The divide between the teachers unions and the charter-school crowd often seems unbridgeable. At an education-reform forum in Denver last month, on the eve of the Democratic Convention, Cory Booker , the mayor of Newark and a member of the pro-charter Education Equality Project , spoke out against the unions, noting how "vicious" they can be:
Ten years ago, when I started talking about school choice, I was tarred and feathered. ... I literally was brought into a room by a [teachers] union [representative] ... and threatened that I would never win in office if I kept talking about school choice, if I kept talking about charter schools."
When collaborations—or even kind words—between the two sides do come along these days, they can seem all the more startling. Take the new Green Dot school in the Bronx.
Green Dot Public Schools
is a charter-management organization that runs 12 charter high schools in Los Angeles. It's different from other successful charter groups, like
, in three important (and challenging) ways: Green Dot runs high schools instead of middle schools. The group specializes in "transformations" of existing failing public schools instead of starting their own from scratch. And their schools work with unionized teachers, unlike most charter schools.
Two weeks ago, Green Dot opened its first school outside of L.A., a charter in the South Bronx. What's unusual about the school is that it is run in a partnership with the United Federation of Teachers, the New York City teachers union. The ceremony marking the school's debut was a lion-lying-down-with-the-lamb moment: Joel Klein, New York's school superintendent, stood next to his frequent adversary, Randi Weingarten, the president of the UFT, as they cut the ribbon.
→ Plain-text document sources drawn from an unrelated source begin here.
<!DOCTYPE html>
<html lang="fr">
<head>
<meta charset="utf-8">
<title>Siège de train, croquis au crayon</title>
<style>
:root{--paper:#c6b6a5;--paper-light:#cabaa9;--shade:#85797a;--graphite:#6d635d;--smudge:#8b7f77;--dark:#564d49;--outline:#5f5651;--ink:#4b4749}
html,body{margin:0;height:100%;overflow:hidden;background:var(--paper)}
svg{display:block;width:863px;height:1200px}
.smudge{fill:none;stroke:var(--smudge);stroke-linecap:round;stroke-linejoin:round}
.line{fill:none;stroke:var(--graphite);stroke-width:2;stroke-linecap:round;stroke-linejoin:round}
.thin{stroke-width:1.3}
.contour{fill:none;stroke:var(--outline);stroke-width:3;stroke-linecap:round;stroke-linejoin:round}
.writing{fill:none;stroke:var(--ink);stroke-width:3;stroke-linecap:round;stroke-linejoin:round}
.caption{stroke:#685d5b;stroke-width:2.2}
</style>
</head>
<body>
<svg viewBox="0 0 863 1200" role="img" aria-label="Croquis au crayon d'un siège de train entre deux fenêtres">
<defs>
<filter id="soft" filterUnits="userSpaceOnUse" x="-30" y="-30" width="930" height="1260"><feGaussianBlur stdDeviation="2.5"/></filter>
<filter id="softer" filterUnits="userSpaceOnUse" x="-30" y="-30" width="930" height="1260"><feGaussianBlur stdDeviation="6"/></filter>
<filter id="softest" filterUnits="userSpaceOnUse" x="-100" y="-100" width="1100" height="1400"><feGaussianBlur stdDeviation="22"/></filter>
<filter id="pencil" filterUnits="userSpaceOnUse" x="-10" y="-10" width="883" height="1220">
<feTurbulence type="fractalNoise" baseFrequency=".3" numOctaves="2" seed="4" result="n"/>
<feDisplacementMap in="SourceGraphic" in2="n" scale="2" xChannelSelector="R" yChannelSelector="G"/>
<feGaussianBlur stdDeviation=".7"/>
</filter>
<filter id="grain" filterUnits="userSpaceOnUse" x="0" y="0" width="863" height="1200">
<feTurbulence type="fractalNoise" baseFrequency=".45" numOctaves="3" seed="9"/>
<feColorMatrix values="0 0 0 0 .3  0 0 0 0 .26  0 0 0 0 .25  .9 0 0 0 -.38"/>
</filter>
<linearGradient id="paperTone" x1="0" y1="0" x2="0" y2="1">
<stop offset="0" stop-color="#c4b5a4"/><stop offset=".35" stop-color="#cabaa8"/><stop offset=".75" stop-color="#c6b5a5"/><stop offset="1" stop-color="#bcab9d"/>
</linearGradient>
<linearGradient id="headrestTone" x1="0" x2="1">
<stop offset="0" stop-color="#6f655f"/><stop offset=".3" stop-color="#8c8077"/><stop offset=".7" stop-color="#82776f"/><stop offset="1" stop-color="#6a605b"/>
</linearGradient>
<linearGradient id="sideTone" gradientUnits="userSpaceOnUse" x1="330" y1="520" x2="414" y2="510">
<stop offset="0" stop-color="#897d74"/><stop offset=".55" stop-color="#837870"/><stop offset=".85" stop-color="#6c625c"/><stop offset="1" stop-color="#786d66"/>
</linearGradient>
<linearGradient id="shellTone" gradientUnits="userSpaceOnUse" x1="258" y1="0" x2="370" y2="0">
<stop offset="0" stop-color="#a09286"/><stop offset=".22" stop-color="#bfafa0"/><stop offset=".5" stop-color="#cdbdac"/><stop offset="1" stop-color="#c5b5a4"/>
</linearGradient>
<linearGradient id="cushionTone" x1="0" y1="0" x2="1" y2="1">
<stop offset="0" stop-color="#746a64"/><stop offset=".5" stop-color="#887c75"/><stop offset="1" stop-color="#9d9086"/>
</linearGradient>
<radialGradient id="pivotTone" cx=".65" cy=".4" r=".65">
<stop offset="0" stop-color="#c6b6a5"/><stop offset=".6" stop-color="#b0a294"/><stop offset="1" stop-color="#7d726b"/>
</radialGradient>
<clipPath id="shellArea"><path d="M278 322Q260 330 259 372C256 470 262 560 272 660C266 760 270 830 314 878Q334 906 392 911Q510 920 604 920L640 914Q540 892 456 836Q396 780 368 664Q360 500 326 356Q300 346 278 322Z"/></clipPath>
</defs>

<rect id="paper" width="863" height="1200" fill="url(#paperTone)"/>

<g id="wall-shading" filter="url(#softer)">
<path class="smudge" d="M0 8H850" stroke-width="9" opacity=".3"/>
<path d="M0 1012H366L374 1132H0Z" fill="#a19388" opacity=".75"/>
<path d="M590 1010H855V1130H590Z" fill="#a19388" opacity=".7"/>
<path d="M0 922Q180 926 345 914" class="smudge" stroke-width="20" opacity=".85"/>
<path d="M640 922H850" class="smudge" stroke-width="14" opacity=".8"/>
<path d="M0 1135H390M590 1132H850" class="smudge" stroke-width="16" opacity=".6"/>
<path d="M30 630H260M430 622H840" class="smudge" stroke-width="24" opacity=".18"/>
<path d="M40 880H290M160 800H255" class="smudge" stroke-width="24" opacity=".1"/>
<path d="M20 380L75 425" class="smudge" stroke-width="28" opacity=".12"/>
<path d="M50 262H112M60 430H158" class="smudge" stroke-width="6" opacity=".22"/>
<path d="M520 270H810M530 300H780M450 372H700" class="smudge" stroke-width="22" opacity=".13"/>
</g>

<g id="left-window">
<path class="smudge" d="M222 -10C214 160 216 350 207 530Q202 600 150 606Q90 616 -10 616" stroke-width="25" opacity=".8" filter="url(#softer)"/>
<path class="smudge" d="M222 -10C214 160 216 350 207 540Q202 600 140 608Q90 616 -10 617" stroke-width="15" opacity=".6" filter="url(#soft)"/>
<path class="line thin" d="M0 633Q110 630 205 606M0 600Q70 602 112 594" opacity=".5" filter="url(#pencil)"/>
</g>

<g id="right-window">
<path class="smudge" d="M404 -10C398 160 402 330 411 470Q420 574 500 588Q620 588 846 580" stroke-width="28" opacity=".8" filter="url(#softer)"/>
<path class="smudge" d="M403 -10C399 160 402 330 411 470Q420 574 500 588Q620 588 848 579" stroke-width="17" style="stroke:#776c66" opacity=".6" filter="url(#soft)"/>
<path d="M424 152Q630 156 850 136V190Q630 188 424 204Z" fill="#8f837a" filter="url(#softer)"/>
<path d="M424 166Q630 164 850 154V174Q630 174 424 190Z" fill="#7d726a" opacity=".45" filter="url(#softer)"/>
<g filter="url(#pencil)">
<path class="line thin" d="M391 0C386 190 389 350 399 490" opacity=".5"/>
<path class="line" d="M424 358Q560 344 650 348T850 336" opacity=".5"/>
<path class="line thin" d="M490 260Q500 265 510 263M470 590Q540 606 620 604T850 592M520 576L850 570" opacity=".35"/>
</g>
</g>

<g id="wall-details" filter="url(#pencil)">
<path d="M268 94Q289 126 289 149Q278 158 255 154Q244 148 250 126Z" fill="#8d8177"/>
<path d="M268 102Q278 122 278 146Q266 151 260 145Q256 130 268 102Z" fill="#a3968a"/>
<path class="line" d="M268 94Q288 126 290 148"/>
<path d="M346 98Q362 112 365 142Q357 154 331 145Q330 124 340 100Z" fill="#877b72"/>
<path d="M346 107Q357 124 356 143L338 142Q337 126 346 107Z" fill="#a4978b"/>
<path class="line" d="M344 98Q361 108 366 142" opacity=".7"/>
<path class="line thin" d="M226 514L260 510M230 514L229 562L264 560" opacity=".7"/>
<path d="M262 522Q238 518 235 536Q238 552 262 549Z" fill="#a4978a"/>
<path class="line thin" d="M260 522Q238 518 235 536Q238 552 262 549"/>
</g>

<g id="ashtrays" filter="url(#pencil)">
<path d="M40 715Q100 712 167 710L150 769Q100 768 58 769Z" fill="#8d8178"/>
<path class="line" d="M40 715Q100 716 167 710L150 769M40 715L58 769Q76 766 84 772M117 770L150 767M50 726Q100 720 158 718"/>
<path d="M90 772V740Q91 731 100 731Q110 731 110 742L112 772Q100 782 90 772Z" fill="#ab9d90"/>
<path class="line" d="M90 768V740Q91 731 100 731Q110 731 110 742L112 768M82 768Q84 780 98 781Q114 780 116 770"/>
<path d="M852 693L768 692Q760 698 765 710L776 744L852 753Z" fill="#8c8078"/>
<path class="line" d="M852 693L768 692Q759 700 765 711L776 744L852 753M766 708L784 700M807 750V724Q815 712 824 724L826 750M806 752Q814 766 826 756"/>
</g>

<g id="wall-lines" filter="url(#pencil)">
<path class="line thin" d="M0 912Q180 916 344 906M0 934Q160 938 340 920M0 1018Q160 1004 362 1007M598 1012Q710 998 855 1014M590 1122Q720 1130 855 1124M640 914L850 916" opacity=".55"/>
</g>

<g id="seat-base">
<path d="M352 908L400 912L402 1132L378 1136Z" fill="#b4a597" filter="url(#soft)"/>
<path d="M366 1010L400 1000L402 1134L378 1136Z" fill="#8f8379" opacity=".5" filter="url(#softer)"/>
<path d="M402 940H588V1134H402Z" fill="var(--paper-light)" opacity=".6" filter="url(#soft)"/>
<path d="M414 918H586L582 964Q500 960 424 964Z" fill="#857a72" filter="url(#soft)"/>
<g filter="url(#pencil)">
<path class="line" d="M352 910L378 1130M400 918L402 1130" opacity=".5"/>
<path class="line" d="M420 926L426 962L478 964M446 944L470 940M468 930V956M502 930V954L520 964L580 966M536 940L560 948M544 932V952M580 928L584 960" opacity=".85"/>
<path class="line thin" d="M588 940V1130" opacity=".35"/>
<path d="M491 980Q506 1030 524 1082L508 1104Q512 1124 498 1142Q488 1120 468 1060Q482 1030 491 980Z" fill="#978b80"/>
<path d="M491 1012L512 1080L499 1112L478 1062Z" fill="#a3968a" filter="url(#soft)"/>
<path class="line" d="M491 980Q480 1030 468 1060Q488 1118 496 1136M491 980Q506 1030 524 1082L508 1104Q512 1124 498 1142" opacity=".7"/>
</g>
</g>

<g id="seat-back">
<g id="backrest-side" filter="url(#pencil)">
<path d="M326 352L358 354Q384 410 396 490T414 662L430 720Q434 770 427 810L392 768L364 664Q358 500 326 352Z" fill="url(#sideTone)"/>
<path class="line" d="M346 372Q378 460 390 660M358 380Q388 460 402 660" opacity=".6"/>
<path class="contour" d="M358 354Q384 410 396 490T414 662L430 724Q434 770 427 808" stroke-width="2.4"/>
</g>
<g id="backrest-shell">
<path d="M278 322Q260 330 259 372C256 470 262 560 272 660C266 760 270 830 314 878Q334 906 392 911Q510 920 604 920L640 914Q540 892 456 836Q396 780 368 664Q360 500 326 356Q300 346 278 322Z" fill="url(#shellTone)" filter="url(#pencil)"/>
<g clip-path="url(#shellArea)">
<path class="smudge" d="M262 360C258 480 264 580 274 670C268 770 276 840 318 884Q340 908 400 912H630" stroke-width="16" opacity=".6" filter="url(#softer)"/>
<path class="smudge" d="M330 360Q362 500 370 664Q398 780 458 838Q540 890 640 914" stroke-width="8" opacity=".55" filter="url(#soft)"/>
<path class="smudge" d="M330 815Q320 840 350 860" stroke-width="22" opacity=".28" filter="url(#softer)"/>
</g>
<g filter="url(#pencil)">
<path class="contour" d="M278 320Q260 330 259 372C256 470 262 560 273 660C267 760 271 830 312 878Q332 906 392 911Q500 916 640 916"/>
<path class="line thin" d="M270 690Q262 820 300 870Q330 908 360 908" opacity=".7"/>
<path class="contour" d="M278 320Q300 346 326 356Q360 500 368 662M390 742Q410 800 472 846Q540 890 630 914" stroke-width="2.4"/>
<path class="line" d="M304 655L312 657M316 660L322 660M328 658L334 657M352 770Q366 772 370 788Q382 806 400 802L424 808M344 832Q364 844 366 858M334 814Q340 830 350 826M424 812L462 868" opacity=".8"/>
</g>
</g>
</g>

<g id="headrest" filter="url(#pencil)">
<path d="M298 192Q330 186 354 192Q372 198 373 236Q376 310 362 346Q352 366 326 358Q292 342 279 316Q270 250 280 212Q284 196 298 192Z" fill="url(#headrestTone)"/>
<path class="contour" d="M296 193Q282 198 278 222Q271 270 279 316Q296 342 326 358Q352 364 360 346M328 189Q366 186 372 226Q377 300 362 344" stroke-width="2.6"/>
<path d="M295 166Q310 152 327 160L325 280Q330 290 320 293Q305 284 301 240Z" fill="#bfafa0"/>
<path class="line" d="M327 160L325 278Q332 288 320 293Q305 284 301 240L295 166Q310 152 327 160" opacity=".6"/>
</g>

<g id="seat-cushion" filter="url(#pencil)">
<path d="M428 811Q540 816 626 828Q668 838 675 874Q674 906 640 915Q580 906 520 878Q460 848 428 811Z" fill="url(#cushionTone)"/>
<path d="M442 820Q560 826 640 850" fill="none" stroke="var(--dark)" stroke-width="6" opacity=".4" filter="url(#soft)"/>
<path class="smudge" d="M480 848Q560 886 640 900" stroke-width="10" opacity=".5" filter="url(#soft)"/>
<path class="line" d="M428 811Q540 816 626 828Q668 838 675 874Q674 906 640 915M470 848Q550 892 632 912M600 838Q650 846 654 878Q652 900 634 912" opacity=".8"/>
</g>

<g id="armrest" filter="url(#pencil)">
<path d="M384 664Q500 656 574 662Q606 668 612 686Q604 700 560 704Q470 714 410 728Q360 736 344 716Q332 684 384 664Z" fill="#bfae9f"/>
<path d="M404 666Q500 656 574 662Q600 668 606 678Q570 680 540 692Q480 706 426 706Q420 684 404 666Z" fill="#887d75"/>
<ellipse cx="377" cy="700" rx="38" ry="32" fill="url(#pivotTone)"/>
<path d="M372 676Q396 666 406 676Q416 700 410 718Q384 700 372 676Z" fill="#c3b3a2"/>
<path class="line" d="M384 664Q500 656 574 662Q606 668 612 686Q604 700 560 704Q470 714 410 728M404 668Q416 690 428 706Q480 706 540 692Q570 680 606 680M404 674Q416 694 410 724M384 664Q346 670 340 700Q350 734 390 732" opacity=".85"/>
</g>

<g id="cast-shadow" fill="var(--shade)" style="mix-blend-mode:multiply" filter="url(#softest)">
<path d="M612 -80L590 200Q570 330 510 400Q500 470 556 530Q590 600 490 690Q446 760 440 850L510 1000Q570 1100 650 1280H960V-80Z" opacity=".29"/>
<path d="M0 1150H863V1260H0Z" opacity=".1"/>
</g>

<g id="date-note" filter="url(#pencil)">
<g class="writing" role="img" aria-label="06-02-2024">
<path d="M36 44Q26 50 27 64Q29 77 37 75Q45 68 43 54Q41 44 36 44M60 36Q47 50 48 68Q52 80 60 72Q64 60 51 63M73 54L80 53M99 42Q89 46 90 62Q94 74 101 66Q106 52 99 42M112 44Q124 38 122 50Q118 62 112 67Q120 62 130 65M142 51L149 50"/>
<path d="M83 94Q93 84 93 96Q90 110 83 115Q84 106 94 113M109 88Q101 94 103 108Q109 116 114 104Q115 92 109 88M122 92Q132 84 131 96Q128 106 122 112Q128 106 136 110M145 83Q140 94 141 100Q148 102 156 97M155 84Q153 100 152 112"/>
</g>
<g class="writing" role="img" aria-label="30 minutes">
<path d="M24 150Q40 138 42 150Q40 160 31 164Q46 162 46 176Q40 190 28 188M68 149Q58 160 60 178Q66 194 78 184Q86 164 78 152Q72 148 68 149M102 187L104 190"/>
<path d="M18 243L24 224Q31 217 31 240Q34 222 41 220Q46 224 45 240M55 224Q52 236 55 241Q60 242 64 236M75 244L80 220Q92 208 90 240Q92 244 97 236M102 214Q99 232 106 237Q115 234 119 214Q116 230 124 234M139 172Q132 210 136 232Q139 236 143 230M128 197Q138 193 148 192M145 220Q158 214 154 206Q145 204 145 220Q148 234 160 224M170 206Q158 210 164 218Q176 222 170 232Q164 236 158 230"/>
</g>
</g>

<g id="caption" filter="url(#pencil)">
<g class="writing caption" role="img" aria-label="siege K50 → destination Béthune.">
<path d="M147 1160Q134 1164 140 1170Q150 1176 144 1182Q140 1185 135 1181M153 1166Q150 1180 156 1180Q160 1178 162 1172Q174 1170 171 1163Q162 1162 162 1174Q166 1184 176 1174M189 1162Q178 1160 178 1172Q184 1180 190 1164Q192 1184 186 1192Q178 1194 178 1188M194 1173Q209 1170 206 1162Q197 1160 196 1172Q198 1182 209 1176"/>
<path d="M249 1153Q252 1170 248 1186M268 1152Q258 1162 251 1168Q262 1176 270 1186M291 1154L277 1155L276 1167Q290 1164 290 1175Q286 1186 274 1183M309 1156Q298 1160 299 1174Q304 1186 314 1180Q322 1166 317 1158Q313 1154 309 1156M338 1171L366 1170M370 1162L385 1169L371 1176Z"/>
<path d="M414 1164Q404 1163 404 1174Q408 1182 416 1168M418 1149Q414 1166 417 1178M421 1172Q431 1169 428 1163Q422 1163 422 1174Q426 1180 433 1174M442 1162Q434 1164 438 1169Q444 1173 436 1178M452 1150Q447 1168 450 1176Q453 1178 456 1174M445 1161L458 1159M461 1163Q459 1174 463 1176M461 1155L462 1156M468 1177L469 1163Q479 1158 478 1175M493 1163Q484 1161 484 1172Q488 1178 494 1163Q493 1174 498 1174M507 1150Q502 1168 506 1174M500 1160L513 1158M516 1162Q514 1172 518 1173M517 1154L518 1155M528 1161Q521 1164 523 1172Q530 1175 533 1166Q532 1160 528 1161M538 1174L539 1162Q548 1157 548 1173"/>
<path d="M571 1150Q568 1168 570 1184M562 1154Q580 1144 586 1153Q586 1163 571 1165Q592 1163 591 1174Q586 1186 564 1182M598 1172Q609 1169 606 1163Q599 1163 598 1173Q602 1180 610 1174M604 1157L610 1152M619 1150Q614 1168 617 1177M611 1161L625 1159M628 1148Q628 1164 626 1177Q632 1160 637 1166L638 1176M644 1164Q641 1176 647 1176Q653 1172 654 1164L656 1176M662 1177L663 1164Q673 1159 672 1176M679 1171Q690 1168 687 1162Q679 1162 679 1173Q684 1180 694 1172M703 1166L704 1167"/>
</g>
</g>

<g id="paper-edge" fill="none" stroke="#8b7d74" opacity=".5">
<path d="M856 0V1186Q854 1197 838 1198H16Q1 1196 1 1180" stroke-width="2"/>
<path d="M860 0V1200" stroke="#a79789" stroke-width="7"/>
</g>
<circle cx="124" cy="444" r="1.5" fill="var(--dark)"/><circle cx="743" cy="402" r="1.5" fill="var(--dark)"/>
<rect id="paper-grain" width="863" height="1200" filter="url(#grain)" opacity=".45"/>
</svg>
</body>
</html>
It's hard to know if the new school will be the beginning of a trend toward unionized charters—for now, there doesn't seem to be much enthusiasm for this kind of arrangement on the part of any charter provider but Green Dot. But at the very least it's a model for a new type of relationship between old enemies. And if the reform folks really want to scale up their no-excuses model to a point where it's big enough to change things for a significant number of kids across the country, it couldn't hurt to have the unions on board.